[Martha] had a sister named Mary, who sat at the Lord’s feet and listened to what he was saying. But Martha was distracted by her many tasks; so she came to him and asked, “Lord, do you not care that my sister has left me to do all the work by myself? Tell her then to help me.” But the Lord answered her, “Martha, Martha, you are worried and distracted by many things; there is need of only one thing. Mary has chosen the better part, which will not be taken away from her.” (Lk 10:39-42)

The story of Mary and Martha can easily fit into a narrative of all of the unfair stories in the Gospel. Like the workers in the vineyard (Mt 20) or the prodigal son (Lk 15), we can put Mary in the category of the one who is not doing anything and yet is still God’s beloved. And if that song makes your heart sing, then go ahead and belt it out.

But Mary was not doing nothing. She was hearing everything. Even her position, seated on the floor at the feet of Jesus, suggests the position of rabbinical students at the feet of their holy teacher. When Jesus tells Martha that Mary has chosen the better part, he is telling us that Mary has chosen to hear the Story. Mary is taking the time to learn who Jesus is. And she is learning that those late-to-the-grapes employees and that derelict younger brother are her people. And that Jesus is her savior.

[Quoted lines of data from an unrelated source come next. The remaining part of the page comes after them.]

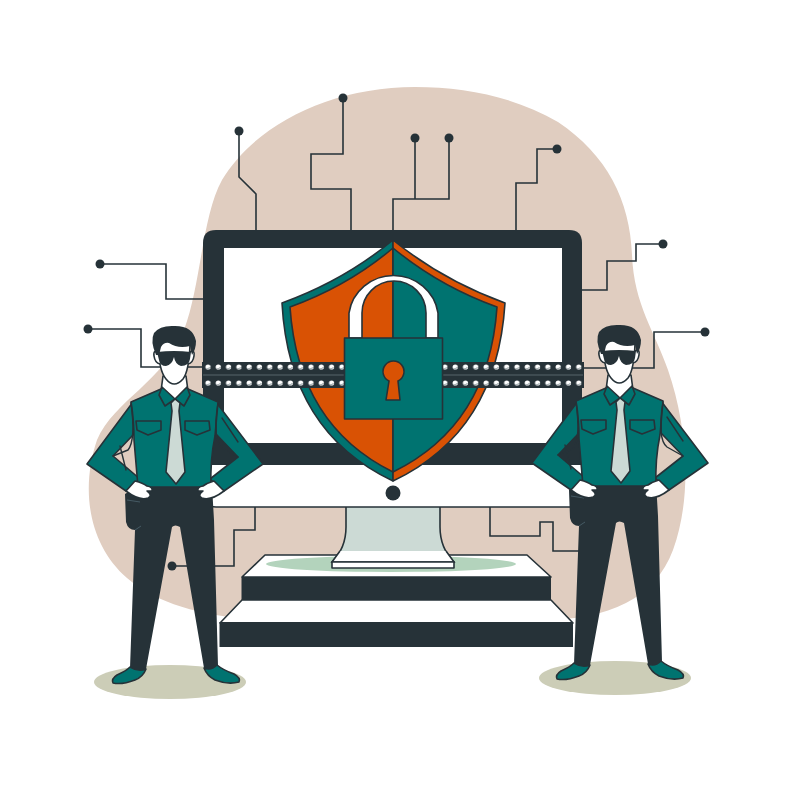
<!DOCTYPE html>
<html lang="en">
<head>
<meta charset="utf-8">
<title>Cyber security guards</title>
<style>
:root {
  --ink: #263238;
  --teal: #007370;
  --orange: #d95204;
  --sand: #e0cdc0;
  --mist: #ccdad5;
  --mint: #b3d3bc;
  --moss: #cccdb7;
  --paper: #fff;
}
html, body { margin: 0; background: var(--paper); }
body { width: 800px; height: 800px; overflow: hidden; }
svg { display: block; }
.ink { fill: var(--ink); }
.teal { fill: var(--teal); }
.orange { fill: var(--orange); }
.paper { fill: var(--paper); }
.mist { fill: var(--mist); }
.line { stroke: var(--ink); stroke-width: 1.6; stroke-linejoin: round; }
.trace { fill: none; stroke: var(--ink); stroke-width: 1.6; }
.fold { fill: none; stroke: var(--ink); stroke-width: 1.4; stroke-linejoin: round; stroke-linecap: round; }
</style>
</head>
<body>
<svg width="800" height="800" viewBox="0 0 800 800" role="img" aria-label="Two guards protecting a computer with a shield and padlock">
  <defs>
    <pattern id="studs" x="203" y="362" width="10.3" height="16" patternUnits="userSpaceOnUse">
      <circle cx="5" cy="5" r="2.6" fill="#fff"/>
      <path d="M3 6 Q5 8 7 5" fill="none" stroke="#9aa5a8" stroke-width="1"/>
    </pattern>

    <g id="guard-legs">
      <path class="ink" d="M125 494 L138 486 H212 L214 520 L218 666 Q211 671 204 668 L180 527 Q175 524 172 527 L146 669 Q137 673 130 668 L135 530 Q128 530 126 522 Z"/>
      <path d="M127 500 L140 502 M135 530 L141 526" fill="none" stroke="#455a64" stroke-width="1"/>
      <path class="teal line" d="M130 667 Q138 672 146 669 Q143 677 135 680 Q122 685 113 683 Q111 679 117 675 Q126 671 130 667 Z"/>
      <path class="teal line" d="M217 665 Q211 671 204 668 Q207 676 215 680 Q228 685 239 682 Q241 678 234 674 Q223 670 217 665 Z"/>
    </g>

    <g id="guard-body">
      <path class="teal line" d="M133 402 L87 464 L126 491 L140 479 L113 456 L134 434 Z"/>
      <path class="teal line" d="M216 402 L263 464 L224 491 L210 479 L238 457 L216 434 Z"/>
      <path class="teal line" d="M161 389 L131 402 Q134 420 134 440 L138 487 H211 Q210 460 215 436 L218 402 L188 389 Z"/>
      <path class="fold" d="M131 403 Q136 440 128 450 L113 456 M120 446 L126 470 M218 403 Q212 440 222 448 L238 457 M222 418 L238 442"/>
      <path class="paper line" d="M163 376 L161 391 L175 402 L188 391 L186 376 Z"/>
      <path class="teal line" d="M162 387 L159 395 L165 406 L175 399 Z M187 387 L190 395 L184 406 L175 399 Z"/>
      <path class="mist line" d="M171 403 L175 399 L180 403 L179 411 L185 472 L176 484 L166 472 L172 411 Z"/>
      <path class="teal line" d="M136 421 H161 V430 L148 435 L137 430 Z M185 421 H209 L210 430 L197 435 L185 430 Z"/>
      <path class="paper line" d="M126 491 L135 481 Q143 483 147 486 Q153 487 152 491 L147 491 Q153 496 148 498 Q139 501 126 491 Z"/>
      <path class="paper line" d="M224 491 L214 481 Q207 483 203 486 Q197 487 198 491 L203 491 Q197 496 202 498 Q211 501 224 491 Z"/>
      <path class="paper line" d="M158 345 Q159 371 166 379 Q174 389 183 379 Q189 371 190 345 Q174 330 158 345 Z"/>
      <path class="paper line" d="M159 352 Q153 349 154 356 Q155 363 160 364 M190 352 Q195 349 194 356 Q193 363 188 364"/>
      <path class="ink" d="M156 355 Q150 341 154 333 Q160 325 175 326 Q193 326 196 341 Q196 349 192 355 L190 346 Q178 349 169 343 Q164 342 161 347 L159 355 Z"/>
      <path class="ink" d="M157 352 Q174 350 191 352 L190 359 Q189 366 181 366 Q175 364 174 357 Q172 365 166 366 Q160 366 159 360 Z"/>
      <path d="M173 364 Q171 370 175 369" fill="none" stroke="#263238" stroke-width="0"/>
    </g>
  </defs>

  <rect class="paper" width="800" height="800"/>

  <path id="backdrop" fill="var(--sand)" d="M415 87 C330 87 255 125 222 180 C202 216 201 285 184 330 C163 383 114 400 97 440 C80 490 89 545 127 578 C165 610 220 620 300 622 L540 620 C610 620 655 598 673 550 C693 495 687 425 668 370 C655 332 634 305 632 255 C630 200 607 155 558 122 C515 97 465 87 415 87 Z"/>

  <g id="circuit">
    <path class="trace" d="M239 131 V177 L256 194 V230 M343 98 V154 H311 V189 H351 V230 M415 138 V199 M449 138 V199 H393 V240 M557 149 H537 V183 H516 V230 M663 244 H636 V261 H607 V290 H582 M705 332 H654 V368 H582 M100 264 H166 V299 H204 M88 329 H141 V367 H204 M172 566 H234 V530 H255 V507 M490 507 V536 H540 V522 H553 V551 H582"/>
    <g class="ink">
      <circle cx="239" cy="131" r="4.5"/>
      <circle cx="343" cy="98" r="4.5"/>
      <circle cx="415" cy="138" r="4.5"/>
      <circle cx="449" cy="138" r="4.5"/>
      <circle cx="557" cy="149" r="4.5"/>
      <circle cx="663" cy="244" r="4.5"/>
      <circle cx="705" cy="332" r="4.5"/>
      <circle cx="100" cy="264" r="4.5"/>
      <circle cx="88" cy="329" r="4.5"/>
      <circle cx="172" cy="566" r="4.5"/>
    </g>
  </g>

  <g id="steps">
    <path class="paper line" d="M242 600 H551 L573 623 H220 Z"/>
    <rect class="ink" x="219.500" y="622" width="353.500" height="25"/>
    <path class="paper line" d="M265 555 H527 L551 577 H242 Z"/>
    <rect class="ink" x="241.500" y="577" width="309.500" height="23"/>
    <ellipse cx="391" cy="564" rx="125" ry="8" fill="var(--mint)"/>
  </g>

  <g id="monitor">
    <path class="mist line" d="M346 505 H440 V527 Q440 548 454 562 H332 Q346 548 346 527 Z"/>
    <path class="paper" d="M340 551 H446 L454 562 H332 Z"/>
    <path class="trace" d="M340 551 L332 562 H454 L446 551"/>
    <rect class="paper line" x="332" y="562" width="122" height="6"/>
    <path class="paper line" d="M204 460 H582 V495 Q582 507 570 507 H216 Q204 507 204 495 Z"/>
    <path class="ink" d="M203 465 V243 Q203 230 216 230 H569 Q582 230 582 243 V465 Z"/>
    <rect class="paper" x="224" y="248" width="338" height="195"/>
    <circle class="ink" cx="393" cy="493" r="7.500"/>
  </g>

  <g id="shield">
    <path class="teal line" d="M393 240 Q345 280 282 303 Q289 432 393 481 Z"/>
    <path class="orange line" d="M393 240 Q442 280 505 303 Q497 432 393 481 Z"/>
    <path class="orange line" d="M393 248 Q348 286 290 307 Q298 425 393 472 Z"/>
    <path class="teal line" d="M393 248 Q439 286 497 307 Q489 425 393 472 Z"/>
  </g>

  <g id="straps">
    <path class="ink" d="M202 362 H345 V388 H202 Z M442 362 H584 V388 H442 Z"/>
    <path d="M203 362 H345 V388 H203 Z M442 362 H583 V388 H442 Z" fill="url(#studs)"/>
    <path d="M203 375 H345 M442 375 H583" stroke="#56646a" stroke-width="1"/>
  </g>

  <g id="padlock">
    <path class="paper line" d="M349 338 V313 A45 44 0 0 1 438 313 V338 H426 V313 A32 32 0 0 0 362 313 V338 Z"/>
    <rect class="teal line" x="344.500" y="338" width="98" height="81"/>
    <path class="orange line" d="M389 381 A10.500 10.500 0 1 1 398 381 L400 400 H386 Z"/>
  </g>

  <g id="left-guard">
    <ellipse cx="170" cy="682" rx="76" ry="17" fill="var(--moss)"/>
    <use href="#guard-legs"/>
    <use href="#guard-body"/>
  </g>

  <g id="right-guard">
    <ellipse cx="615" cy="678" rx="76" ry="17" fill="var(--moss)"/>
    <use href="#guard-legs" x="444" y="-4"/>
    <use href="#guard-body" x="445" y="-1"/>
  </g>
</svg>
</body>
</html>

We all want to defend Martha. Because, like her, we believe that if we can just keep moving, then we will not have to face the horrible and beautiful truth. We will not have to hear the Story. If we scrub all of the grime from the stovetop, perhaps we can also scrub away our addictions, affairs, and hurtful ways. Perhaps we can make ourselves clean.

And who could blame us? We live in a Martha culture. We define ourselves by the cleanliness of our houses and less by the cleanliness of our hearts. The former feels tangible and doable. But the latter feels like an impossible task. How could we ever live without sin?

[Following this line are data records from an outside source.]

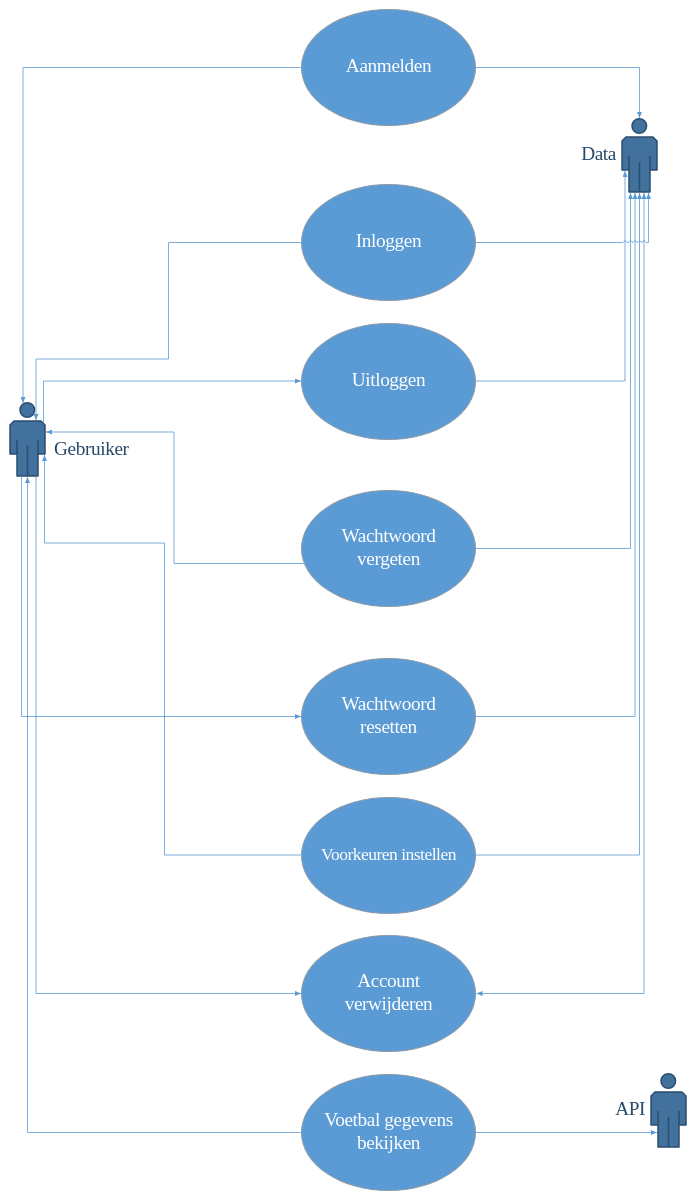
<!DOCTYPE html>
<html lang="nl">
<head>
<meta charset="utf-8">
<title>Use case diagram</title>
<style>
:root {
  --paper: #ffffff;
  --case-fill: #5b9bd5;
  --case-edge: #8c9aa8;
  --case-text: #ffffff;
  --line: #5b9bd5;
  --actor-fill: #41719c;
  --actor-edge: #2a4d6e;
  --actor-text: #27496a;
}
* { box-sizing: border-box; margin: 0; }
html, body { width: 695px; height: 1200px; overflow: hidden; background: var(--paper); }
.diagram {
  position: relative;
  width: 695px;
  height: 1200px;
  font: 19.3px/22.5px "Liberation Serif", "Times New Roman", serif;
  letter-spacing: -0.4px;
}
.use-case {
  position: absolute;
  left: 301px;
  width: 175px;
  height: 117px;
  padding-bottom: 2px;
  display: flex;
  align-items: center;
  justify-content: center;
  text-align: center;
  border: 1px solid var(--case-edge);
  border-radius: 50%;
  background: var(--case-fill);
  color: var(--case-text);
}
.use-case.small { font-size: 17.5px; letter-spacing: -0.5px; }
.aanmelden { top: 9px; }
.inloggen { top: 184px; }
.uitloggen { top: 323px; }
.vergeten { top: 490px; }
.resetten { top: 658px; }
.voorkeuren { top: 797px; }
.account { top: 935px; }
.voetbal { top: 1074px; }
.actor { position: absolute; width: 37px; height: 76px; }
.actor svg { position: absolute; inset: 0; }
.actor span {
  position: absolute;
  top: 26px;
  right: 42px;
  white-space: nowrap;
  color: var(--actor-text);
}
.actor.label-right span { top: 37px; right: auto; left: 45px; }
.gebruiker { left: 9px; top: 401px; }
.data { left: 621px; top: 117px; }
.api { left: 650px; top: 1072px; }
.connectors { position: absolute; inset: 0; }
.connectors path { fill: none; stroke: var(--line); stroke-width: 0.8; }
.connectors marker path { fill: var(--line); stroke: none; }
.connectors .to { marker-end: url(#arrow); }
.connectors .both { marker-start: url(#arrow); marker-end: url(#arrow); }
</style>
</head>
<body>
<main class="diagram">
  <div class="use-case aanmelden">Aanmelden</div>
  <div class="use-case inloggen">Inloggen</div>
  <div class="use-case uitloggen">Uitloggen</div>
  <div class="use-case vergeten">Wachtwoord<br>vergeten</div>
  <div class="use-case resetten">Wachtwoord<br>resetten</div>
  <div class="use-case small voorkeuren">Voorkeuren instellen</div>
  <div class="use-case account">Account<br>verwijderen</div>
  <div class="use-case voetbal">Voetbal gegevens<br>bekijken</div>

  <div class="actor label-right gebruiker">
    <svg width="37" height="76" viewBox="0 0 37 76">
      <defs>
        <g id="person" fill="var(--actor-fill)" stroke="var(--actor-edge)" stroke-width="1.5" stroke-linejoin="round">
          <circle cx="18.3" cy="9" r="7.3"/>
          <path d="M1 24 5 20H32L36 24V53H29V75H8V53H1Z"/>
          <path d="M8 39V53M29 39V53M18.5 45V75" fill="none"/>
        </g>
      </defs>
      <use href="#person"/>
    </svg>
    <span>Gebruiker</span>
  </div>
  <div class="actor data">
    <svg width="37" height="76" viewBox="0 0 37 76"><use href="#person"/></svg>
    <span>Data</span>
  </div>
  <div class="actor api">
    <svg width="37" height="76" viewBox="0 0 37 76"><use href="#person"/></svg>
    <span>API</span>
  </div>

  <svg class="connectors" width="695" height="1200" viewBox="0 0 695 1200" aria-hidden="true">
    <defs>
      <marker id="arrow" markerUnits="userSpaceOnUse" markerWidth="6" markerHeight="5" refX="6" refY="2.5" orient="auto-start-reverse">
        <path d="M0 0 6 2.5 0 5Z"/>
      </marker>
    </defs>
    <g class="gebruiker-lines">
      <path class="to" d="M301 67.5H23V403"/>
      <path class="to" d="M301 242.5H168.5V359H36V420"/>
      <path class="to" d="M43.5 422V381H301"/>
      <path class="to" d="M304 563.5H174V432H46"/>
      <path class="to" d="M21.5 477V716.5H301"/>
      <path class="to" d="M301 855H164.5V543H44.5V455"/>
      <path class="to" d="M36 477V993.5H301"/>
      <path class="to" d="M301 1132.5H27.5V477"/>
    </g>
    <g class="data-lines">
      <path class="to" d="M476 67.5H639.5V118"/>
      <path class="to" d="M476 242.5H623Q625 239 627 242.5H628.5Q630.5 239 632.5 242.5H633Q635 239 637 242.5H637.5Q639.5 239 641.5 242.5H642Q644 239 646 242.5H648.5V193"/>
      <path class="to" d="M476 381H625V171"/>
      <path class="to" d="M476 548.5H630.5V193"/>
      <path class="to" d="M476 716.5H635V193"/>
      <path class="to" d="M476 855H639.5V193"/>
      <path class="both" d="M644 193V993.5H476.5"/>
    </g>
    <path class="to" d="M476 1132.5H657"/>
  </svg>
</main>
</body>
</html>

We cannot. But we can count on and learn from the sinlessness of Jesus, who came to save us from ourselves.

Jesus famously said that the poor will always be with us. Well, so will that dirty kitchen.

So take a metaphorical (or an actual) seat on that unswept kitchen floor. Stare up at the One who calls you beloved. The dishes will still be there in the morning.